Now this is where the perceptional paradox arises with context to the event at Chebarkul.

On one hand, cricketer-turned-politician Navjot Sidhu's visit to Pakistan and the spontaneous hug with the Pakistan army chief General Qamar Javed Bajwa, during the inauguration of Prime Minister Imran Khan, has been hugely criticised by some who advocate a no-engagement policy. A significant section of the media took Sidhu to the cleaners. Just when the idea was getting well embedded that India would not compromise on the strong messaging it intended to continue sending to Pakistan and the international community about no possibility of talks or engagement of any kind, there are suddenly many images of the Indian and Pakistan armies coming together at Chebarkul.

A recording of a friendly volleyball game between the two contingents has been made available for viewing on social media.

While the Indian Army unit won all three games in that match, the atmosphere shows friendly cheering and most interestingly many Pakistan Army officers coming over to the Indian team and warmly complimenting its members. There has been feeble protest against the Indian Army's involvement in joint training with the Pakistan Army and the government has expressed nothing to say that such events won't take place again.

At this juncture it's good to revert to the Chebarkul event and guess what else would have happened there. Among many other activities, a simple tactical setting would have been projected and battle procedures and drills would have been discussed in order to work out how to respond to these situations while identifying what aspects of interoperability were necessary to refine them.
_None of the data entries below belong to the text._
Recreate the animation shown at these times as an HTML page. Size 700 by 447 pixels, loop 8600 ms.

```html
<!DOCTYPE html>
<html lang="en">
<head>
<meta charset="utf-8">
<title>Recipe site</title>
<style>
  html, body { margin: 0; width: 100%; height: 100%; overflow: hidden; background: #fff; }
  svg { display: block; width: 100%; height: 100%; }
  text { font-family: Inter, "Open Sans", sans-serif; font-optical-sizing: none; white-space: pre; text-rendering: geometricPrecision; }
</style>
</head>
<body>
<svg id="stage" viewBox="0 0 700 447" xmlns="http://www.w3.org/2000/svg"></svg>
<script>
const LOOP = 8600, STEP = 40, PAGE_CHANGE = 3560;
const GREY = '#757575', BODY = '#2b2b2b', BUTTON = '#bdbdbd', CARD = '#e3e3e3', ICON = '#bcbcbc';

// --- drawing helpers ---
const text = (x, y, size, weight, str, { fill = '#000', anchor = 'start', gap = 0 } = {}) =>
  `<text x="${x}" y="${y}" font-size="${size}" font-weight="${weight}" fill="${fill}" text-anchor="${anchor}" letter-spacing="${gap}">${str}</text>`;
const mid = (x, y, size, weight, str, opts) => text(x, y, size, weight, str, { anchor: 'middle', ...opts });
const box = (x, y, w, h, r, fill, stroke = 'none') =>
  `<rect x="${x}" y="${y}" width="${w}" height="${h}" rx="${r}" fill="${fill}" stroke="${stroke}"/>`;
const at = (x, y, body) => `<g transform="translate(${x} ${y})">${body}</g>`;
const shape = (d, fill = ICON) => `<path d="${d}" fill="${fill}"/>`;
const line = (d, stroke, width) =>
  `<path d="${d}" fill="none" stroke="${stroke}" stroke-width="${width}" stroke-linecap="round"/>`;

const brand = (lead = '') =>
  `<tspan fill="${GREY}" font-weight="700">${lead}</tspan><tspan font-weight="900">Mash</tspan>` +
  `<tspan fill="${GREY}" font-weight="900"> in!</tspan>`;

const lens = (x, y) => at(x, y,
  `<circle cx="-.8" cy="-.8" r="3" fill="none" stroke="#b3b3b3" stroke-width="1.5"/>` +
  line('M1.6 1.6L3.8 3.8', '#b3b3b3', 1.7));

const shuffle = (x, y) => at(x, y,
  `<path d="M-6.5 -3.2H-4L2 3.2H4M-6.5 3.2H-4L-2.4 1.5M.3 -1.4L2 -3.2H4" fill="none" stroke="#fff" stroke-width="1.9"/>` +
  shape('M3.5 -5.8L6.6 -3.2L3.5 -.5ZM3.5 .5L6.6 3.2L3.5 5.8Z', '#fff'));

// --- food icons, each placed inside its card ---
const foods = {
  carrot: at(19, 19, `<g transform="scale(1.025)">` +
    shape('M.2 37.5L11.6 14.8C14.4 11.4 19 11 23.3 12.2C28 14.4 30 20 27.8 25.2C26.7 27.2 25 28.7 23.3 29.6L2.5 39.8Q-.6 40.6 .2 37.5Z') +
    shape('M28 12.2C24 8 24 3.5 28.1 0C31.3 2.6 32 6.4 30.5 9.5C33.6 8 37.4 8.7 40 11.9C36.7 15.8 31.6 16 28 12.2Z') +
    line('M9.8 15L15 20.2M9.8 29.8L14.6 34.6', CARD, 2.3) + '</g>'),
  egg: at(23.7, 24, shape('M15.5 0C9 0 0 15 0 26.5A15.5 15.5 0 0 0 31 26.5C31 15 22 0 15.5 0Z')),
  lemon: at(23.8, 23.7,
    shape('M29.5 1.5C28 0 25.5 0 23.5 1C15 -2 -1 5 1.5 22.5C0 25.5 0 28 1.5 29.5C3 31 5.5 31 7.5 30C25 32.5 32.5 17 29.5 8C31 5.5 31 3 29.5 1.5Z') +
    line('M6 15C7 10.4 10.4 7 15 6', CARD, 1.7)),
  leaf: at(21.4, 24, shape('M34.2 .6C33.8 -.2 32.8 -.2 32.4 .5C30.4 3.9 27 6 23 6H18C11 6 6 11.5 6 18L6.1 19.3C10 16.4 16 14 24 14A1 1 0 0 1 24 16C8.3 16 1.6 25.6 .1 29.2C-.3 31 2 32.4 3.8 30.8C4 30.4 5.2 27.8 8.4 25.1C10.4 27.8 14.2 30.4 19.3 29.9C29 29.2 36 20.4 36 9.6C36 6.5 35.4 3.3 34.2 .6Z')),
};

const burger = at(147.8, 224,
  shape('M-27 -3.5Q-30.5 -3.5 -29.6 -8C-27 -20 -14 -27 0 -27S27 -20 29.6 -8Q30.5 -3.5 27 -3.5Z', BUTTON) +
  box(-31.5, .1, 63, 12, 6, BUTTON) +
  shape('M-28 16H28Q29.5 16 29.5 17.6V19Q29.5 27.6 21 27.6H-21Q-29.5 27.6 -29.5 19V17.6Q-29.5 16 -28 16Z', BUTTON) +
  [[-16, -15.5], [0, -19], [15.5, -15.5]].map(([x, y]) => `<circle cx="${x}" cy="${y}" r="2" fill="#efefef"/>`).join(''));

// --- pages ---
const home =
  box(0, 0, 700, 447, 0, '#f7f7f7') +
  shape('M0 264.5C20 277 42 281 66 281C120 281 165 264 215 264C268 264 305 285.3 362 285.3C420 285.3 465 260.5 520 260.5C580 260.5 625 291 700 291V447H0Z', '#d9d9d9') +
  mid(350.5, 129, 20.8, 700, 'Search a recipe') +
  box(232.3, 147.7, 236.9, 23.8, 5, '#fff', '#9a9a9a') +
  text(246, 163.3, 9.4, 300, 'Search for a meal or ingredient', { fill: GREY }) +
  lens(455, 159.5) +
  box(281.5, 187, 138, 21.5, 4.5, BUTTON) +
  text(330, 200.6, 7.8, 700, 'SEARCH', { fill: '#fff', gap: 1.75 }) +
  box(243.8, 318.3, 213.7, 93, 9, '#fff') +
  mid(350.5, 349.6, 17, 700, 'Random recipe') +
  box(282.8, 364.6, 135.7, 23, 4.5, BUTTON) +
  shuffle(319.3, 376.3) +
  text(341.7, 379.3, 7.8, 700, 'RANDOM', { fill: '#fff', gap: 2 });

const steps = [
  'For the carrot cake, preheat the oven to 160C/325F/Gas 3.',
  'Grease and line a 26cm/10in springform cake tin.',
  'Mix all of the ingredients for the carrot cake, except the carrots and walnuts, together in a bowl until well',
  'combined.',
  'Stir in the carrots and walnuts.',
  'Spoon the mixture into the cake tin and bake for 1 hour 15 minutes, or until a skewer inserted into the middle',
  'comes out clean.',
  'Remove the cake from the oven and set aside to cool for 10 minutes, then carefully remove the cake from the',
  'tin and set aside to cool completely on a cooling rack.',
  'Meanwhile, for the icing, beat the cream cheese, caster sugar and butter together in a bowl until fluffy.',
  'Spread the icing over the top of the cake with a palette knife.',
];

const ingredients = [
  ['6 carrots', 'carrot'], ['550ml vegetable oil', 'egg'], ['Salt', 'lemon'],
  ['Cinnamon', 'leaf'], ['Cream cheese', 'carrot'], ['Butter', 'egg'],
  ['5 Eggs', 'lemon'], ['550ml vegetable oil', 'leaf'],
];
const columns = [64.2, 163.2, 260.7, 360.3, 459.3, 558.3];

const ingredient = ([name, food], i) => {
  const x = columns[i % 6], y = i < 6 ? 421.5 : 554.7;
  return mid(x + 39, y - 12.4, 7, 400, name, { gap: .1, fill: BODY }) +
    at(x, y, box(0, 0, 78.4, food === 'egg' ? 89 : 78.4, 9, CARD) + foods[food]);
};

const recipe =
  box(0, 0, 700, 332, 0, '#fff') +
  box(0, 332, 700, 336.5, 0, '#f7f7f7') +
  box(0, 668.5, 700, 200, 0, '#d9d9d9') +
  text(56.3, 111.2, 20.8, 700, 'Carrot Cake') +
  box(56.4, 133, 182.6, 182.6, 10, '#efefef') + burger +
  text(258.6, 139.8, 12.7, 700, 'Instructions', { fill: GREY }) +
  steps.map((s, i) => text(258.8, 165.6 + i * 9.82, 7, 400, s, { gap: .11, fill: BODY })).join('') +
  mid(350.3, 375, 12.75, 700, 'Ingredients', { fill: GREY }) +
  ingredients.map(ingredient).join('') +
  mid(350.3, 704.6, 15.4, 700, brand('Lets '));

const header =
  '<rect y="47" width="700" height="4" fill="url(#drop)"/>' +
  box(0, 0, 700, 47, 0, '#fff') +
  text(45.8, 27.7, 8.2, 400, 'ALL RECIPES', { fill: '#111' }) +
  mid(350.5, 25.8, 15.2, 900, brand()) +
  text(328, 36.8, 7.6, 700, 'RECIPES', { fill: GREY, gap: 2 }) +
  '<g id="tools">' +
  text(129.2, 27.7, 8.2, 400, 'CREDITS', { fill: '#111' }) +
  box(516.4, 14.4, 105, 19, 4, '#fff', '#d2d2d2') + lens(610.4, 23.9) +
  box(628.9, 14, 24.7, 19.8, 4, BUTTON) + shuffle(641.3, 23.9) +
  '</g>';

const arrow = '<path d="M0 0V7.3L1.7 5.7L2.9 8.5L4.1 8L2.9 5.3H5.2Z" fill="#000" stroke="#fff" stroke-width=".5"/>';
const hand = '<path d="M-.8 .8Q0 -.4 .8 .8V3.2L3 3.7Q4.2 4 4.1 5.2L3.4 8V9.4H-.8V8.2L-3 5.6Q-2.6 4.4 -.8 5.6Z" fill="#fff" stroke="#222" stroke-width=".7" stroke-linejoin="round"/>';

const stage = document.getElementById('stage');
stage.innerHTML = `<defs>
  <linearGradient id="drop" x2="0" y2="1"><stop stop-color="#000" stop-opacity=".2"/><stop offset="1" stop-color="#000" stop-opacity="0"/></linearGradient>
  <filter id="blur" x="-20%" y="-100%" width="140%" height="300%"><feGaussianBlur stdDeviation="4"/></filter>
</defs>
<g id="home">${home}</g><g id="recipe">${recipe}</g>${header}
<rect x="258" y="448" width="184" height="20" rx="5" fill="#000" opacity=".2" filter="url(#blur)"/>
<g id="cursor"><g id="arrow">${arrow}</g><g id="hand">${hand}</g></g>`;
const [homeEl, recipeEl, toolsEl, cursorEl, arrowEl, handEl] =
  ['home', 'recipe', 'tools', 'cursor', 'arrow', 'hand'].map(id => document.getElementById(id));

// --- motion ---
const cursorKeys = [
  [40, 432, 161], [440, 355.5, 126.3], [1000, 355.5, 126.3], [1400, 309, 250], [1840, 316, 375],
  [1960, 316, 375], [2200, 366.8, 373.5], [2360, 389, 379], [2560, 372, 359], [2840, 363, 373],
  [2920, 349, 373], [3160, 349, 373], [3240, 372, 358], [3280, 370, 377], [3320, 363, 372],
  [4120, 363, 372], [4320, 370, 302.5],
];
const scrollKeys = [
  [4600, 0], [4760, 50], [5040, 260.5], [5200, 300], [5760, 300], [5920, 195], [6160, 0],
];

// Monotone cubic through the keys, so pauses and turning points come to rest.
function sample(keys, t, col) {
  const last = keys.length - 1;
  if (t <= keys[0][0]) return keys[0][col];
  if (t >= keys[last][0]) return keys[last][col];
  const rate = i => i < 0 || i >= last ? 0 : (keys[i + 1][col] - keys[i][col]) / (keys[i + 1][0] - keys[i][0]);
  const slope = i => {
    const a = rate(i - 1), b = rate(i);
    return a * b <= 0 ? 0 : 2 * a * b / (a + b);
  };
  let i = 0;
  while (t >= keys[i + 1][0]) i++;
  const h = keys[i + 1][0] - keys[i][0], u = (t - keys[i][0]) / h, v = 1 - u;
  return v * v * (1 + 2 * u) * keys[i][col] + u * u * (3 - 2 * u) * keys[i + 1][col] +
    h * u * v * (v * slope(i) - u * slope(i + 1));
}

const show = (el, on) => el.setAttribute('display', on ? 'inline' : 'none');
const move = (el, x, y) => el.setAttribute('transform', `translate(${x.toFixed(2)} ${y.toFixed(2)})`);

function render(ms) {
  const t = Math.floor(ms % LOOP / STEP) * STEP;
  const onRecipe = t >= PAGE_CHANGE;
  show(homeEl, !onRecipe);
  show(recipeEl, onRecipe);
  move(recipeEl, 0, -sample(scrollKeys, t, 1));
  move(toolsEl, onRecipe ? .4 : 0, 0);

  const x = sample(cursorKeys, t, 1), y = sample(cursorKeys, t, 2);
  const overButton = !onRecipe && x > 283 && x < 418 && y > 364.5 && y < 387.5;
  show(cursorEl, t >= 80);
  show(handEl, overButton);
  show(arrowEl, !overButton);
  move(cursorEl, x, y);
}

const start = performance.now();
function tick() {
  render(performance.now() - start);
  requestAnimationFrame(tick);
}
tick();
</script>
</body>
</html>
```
The Indian and Pakistani contingents would be much at home with each other with commonality of language, terminologies and even formats for orders and briefings. Visits to each other's camps and social events involving international cooking would surely have been scheduled.

It may be worthwhile to recall that Indian and Pakistani peacekeeping contingents have often served together on a single UN mission: Somalia, Congo and Sudan were three of these where officers from the two armies have exercised operational command or some control over each other's contingents. All this without a blemish. In fact, the relief of the Pakistani armour squadron from airport security duties by a half squadron of just-arrived Indian tanks in Somalia in October 1993, saved the day for the US Embassy in Mogadishu. Pakistani tanks could then immediately move to secure the embassy that was under serious threat.
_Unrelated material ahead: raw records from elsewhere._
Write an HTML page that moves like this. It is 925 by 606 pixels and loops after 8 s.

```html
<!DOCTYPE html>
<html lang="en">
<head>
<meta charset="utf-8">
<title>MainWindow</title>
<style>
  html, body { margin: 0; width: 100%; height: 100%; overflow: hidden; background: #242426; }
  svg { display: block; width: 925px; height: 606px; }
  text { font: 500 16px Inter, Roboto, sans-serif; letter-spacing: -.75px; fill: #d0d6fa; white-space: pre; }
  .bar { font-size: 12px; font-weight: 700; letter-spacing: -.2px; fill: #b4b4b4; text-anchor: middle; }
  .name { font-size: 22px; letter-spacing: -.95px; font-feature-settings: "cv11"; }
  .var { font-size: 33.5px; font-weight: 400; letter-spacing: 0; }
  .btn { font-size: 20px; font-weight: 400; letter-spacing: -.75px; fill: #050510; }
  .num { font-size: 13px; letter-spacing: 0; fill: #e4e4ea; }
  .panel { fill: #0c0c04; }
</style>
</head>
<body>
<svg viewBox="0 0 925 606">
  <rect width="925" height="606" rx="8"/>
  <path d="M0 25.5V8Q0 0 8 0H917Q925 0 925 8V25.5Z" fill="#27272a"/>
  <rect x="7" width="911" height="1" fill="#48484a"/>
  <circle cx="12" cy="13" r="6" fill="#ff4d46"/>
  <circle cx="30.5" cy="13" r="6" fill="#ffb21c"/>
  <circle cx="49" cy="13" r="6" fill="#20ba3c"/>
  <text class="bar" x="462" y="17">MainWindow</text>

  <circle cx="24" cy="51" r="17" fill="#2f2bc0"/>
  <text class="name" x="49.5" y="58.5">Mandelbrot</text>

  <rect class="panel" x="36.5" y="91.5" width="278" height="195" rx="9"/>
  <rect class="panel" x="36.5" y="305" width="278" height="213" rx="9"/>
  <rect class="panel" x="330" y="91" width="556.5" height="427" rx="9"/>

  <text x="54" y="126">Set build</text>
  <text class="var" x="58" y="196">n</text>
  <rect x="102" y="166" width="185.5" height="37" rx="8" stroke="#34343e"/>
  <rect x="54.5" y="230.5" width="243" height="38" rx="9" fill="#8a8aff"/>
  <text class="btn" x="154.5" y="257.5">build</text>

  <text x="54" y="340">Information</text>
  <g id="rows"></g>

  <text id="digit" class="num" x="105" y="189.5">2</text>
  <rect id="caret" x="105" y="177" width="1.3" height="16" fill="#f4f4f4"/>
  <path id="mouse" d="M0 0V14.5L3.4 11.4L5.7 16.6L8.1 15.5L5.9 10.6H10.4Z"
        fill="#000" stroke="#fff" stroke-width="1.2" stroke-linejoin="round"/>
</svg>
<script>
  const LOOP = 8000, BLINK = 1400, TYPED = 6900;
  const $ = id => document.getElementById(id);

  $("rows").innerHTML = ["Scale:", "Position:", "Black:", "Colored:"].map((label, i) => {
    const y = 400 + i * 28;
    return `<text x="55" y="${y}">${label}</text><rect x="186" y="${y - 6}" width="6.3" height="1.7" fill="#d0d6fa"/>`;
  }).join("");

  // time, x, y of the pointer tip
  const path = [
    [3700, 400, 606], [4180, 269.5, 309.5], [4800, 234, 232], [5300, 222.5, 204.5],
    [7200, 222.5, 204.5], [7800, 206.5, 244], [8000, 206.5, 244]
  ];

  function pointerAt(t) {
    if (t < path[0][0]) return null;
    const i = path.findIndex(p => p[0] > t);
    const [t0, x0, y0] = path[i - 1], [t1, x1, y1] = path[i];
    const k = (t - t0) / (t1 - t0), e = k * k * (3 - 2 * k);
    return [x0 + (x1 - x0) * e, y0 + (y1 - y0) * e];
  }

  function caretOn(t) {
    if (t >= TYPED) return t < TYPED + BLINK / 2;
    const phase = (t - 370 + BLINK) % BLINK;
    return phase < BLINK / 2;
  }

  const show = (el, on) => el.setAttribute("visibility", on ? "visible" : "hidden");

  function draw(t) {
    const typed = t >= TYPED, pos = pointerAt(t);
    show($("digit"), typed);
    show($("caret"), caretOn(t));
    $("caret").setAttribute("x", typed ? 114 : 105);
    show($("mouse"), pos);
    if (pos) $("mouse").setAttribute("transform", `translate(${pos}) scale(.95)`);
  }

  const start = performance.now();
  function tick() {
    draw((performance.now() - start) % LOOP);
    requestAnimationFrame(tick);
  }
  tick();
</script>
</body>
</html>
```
There are professional international responsibilities of the Indian Army that call for social inter-mixing, joint training and operations with the Pakistan Army. It is not known to many that Indian officers attend training courses abroad alongside Pakistani officers and have the best of relationships extending to their families. They work together as part of UN Military Observer teams, on staffs of missions and at the Department of Peacekeeping Operations (DPKO) in the UN headquarters New York. India's officers and soldiers know exactly how to conduct themselves with military efficiency and correctness; the dignity of the Indian Army being the issue highest in their priority.

The SCO event at Chebarkul is nothing unusual. In a resetting world there will be many such events and India will appear churlish if it is to refuse attendance by its army representatives in order to score political brownie points that may not translate to the diplomatic sphere.

It's best for the nation to continue abiding by the policy the government is following: To separate the political aspects of the relationship with Pakistan from other multilateral interests and commitments. Even the media would be well-advised to look beyond the horizon and see the larger gains from international military engagements that could only incidentally involve the Pakistan Army too. Perhaps the much in-demand strategy within India, of engaging with the actual rulers of Pakistan's destiny (its army), could well have had its beginning there, at Chebarkul in the bleak Russian landscape. The town is known more for one of the largest meteorite strikes in recent history. One just wonders whether that was a good omen.